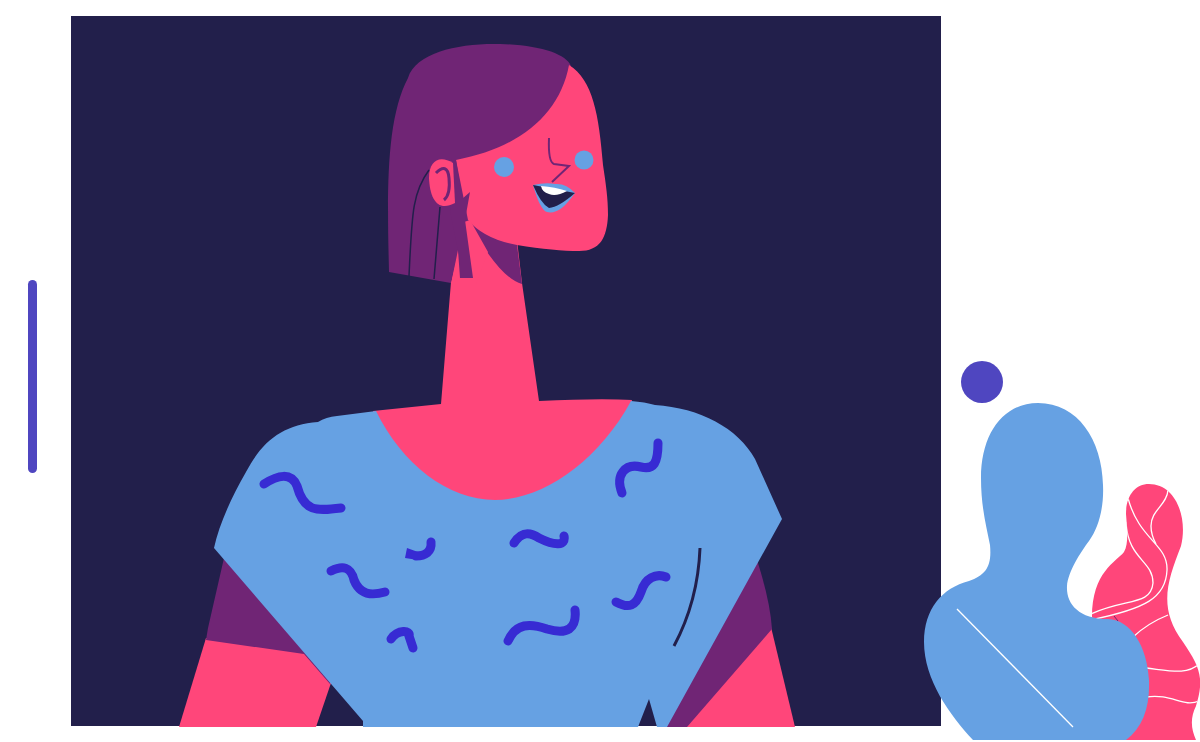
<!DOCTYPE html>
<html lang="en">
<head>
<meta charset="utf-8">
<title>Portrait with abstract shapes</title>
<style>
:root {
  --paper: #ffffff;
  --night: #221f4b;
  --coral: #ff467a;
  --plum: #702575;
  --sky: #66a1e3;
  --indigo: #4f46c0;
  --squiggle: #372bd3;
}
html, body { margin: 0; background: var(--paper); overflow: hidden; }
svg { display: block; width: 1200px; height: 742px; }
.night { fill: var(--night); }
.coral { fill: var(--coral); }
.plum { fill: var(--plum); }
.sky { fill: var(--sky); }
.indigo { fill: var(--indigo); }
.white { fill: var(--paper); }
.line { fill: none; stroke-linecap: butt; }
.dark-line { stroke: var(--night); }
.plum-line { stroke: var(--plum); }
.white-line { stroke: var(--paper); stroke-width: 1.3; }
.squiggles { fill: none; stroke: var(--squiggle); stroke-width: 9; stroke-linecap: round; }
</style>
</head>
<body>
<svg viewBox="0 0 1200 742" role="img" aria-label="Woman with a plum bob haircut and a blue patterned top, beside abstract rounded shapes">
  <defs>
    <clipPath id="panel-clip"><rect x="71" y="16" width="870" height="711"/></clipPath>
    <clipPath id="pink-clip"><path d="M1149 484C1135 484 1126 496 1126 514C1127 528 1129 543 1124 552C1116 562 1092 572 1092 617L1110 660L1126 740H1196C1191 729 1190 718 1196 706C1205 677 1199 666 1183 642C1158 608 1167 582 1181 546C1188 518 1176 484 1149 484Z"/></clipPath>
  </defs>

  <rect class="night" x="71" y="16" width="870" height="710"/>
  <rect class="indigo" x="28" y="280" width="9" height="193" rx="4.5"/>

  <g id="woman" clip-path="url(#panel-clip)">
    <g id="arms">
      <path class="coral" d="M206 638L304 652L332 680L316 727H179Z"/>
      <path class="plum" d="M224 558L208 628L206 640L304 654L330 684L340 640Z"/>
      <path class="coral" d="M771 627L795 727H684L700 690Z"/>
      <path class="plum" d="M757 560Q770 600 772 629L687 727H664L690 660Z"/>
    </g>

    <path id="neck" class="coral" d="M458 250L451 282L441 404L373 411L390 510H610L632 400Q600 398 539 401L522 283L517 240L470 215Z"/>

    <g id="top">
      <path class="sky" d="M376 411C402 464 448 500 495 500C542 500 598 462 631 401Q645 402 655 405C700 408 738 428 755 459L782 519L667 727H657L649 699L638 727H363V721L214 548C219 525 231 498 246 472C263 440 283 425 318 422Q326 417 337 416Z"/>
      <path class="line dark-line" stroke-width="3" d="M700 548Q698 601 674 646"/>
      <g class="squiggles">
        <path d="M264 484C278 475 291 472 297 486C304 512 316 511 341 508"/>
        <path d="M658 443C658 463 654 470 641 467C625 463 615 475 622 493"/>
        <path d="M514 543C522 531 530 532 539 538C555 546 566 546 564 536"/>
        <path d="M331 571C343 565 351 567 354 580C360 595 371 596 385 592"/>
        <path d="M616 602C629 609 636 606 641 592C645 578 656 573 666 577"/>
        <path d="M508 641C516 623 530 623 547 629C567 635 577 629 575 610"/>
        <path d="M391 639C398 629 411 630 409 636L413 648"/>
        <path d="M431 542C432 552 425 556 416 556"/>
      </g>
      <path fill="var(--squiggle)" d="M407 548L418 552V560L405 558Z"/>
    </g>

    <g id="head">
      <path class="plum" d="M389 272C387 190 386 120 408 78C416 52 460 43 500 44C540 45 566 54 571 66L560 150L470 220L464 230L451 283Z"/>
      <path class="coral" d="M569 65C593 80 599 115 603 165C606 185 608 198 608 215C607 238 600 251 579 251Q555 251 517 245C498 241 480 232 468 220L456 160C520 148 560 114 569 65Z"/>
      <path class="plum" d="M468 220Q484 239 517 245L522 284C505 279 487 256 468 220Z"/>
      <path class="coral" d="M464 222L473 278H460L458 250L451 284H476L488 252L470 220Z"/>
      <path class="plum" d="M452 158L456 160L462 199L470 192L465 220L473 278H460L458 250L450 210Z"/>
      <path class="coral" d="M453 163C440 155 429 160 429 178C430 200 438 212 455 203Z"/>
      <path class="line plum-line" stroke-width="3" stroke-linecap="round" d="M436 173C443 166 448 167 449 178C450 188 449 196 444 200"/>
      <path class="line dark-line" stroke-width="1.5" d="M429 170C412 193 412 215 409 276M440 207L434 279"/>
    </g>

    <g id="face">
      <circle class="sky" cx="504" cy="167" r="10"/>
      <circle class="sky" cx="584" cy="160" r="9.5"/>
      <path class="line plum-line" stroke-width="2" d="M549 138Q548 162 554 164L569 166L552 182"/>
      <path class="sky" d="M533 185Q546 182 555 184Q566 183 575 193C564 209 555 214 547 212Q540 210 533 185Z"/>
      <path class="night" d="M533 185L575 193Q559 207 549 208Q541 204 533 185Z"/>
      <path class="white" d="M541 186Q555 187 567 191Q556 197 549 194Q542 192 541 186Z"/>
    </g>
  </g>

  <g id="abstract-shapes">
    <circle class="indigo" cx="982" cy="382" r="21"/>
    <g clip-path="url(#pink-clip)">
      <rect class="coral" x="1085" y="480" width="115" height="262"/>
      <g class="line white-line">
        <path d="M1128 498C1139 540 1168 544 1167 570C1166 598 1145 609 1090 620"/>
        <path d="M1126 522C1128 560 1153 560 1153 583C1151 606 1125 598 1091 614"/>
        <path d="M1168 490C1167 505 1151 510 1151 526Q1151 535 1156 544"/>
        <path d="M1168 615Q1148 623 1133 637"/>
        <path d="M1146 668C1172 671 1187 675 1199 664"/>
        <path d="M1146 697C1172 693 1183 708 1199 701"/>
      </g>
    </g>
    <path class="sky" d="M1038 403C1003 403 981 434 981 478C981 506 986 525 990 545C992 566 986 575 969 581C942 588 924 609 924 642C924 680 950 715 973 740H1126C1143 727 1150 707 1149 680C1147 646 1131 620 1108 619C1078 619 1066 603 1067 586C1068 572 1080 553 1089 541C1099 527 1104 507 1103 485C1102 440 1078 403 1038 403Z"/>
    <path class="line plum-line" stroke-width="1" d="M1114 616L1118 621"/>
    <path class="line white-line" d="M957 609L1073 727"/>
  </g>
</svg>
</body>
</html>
────────────────────
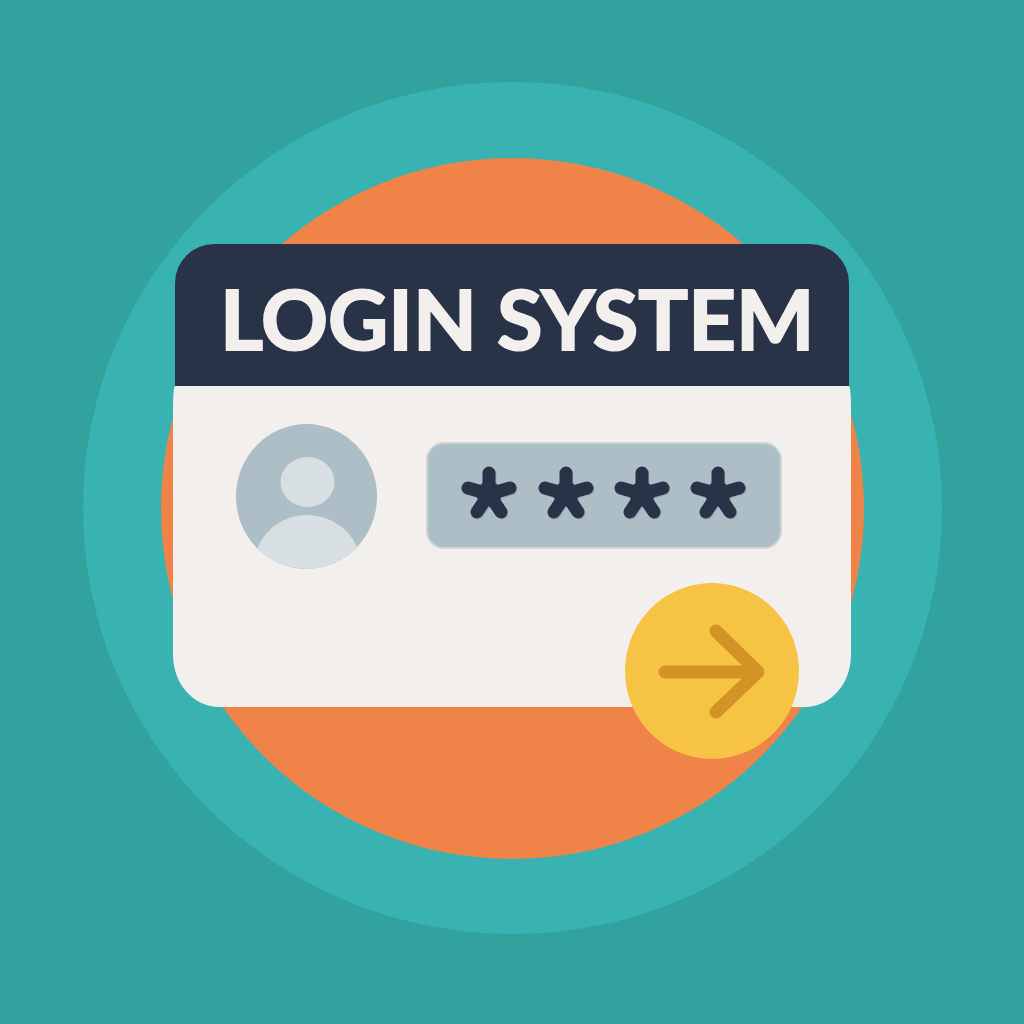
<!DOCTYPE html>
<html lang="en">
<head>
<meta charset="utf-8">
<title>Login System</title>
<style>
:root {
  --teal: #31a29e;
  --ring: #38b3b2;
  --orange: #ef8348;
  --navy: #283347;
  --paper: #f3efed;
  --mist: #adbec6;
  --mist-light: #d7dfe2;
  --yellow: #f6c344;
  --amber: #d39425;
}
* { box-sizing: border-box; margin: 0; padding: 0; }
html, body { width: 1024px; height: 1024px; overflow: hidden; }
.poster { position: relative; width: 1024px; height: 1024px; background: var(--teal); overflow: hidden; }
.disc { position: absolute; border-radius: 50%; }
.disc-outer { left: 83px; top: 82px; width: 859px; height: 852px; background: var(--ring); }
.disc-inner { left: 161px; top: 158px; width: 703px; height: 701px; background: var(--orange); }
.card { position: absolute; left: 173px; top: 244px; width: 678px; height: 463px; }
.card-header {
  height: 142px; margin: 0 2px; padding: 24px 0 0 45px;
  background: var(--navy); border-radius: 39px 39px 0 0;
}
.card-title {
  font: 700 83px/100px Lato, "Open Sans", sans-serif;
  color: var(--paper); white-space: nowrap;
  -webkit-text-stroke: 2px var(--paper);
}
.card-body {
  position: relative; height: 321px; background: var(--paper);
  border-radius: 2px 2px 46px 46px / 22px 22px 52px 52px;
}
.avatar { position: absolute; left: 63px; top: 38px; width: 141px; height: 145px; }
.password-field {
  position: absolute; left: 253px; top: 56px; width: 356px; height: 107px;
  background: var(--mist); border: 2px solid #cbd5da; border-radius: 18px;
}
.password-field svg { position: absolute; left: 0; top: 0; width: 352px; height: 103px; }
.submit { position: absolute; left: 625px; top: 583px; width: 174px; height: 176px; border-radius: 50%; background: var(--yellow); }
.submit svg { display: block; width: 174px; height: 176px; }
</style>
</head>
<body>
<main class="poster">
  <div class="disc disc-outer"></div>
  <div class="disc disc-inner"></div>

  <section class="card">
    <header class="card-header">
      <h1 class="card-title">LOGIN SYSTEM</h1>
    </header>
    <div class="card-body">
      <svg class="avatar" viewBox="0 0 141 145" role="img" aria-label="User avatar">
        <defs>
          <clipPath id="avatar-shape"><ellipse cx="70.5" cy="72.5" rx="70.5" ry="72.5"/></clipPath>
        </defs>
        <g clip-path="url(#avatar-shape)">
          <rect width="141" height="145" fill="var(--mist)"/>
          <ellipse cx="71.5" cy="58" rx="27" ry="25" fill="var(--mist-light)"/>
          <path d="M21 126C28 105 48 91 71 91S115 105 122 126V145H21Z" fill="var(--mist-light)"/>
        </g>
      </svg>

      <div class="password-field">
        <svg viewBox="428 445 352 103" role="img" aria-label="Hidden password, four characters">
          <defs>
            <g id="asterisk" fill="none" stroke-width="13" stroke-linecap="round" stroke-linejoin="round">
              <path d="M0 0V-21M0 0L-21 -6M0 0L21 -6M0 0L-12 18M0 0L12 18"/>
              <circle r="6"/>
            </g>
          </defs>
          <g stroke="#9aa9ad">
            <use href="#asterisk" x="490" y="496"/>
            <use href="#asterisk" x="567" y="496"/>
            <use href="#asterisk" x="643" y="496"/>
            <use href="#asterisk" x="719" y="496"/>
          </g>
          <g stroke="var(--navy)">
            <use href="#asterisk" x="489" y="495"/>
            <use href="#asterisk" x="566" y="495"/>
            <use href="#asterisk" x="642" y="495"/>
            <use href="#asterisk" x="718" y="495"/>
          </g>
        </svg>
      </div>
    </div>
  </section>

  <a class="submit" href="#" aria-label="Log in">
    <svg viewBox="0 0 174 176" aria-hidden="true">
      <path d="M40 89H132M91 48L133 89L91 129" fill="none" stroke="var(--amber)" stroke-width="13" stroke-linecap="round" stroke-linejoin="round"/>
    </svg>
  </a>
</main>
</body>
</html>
────────────────────
- _WHAT TO WORK ON_
Tell how many lines of the listing contain the string "paper", giving the number without any other words.

- _ANSWER FOR THE TASK_
8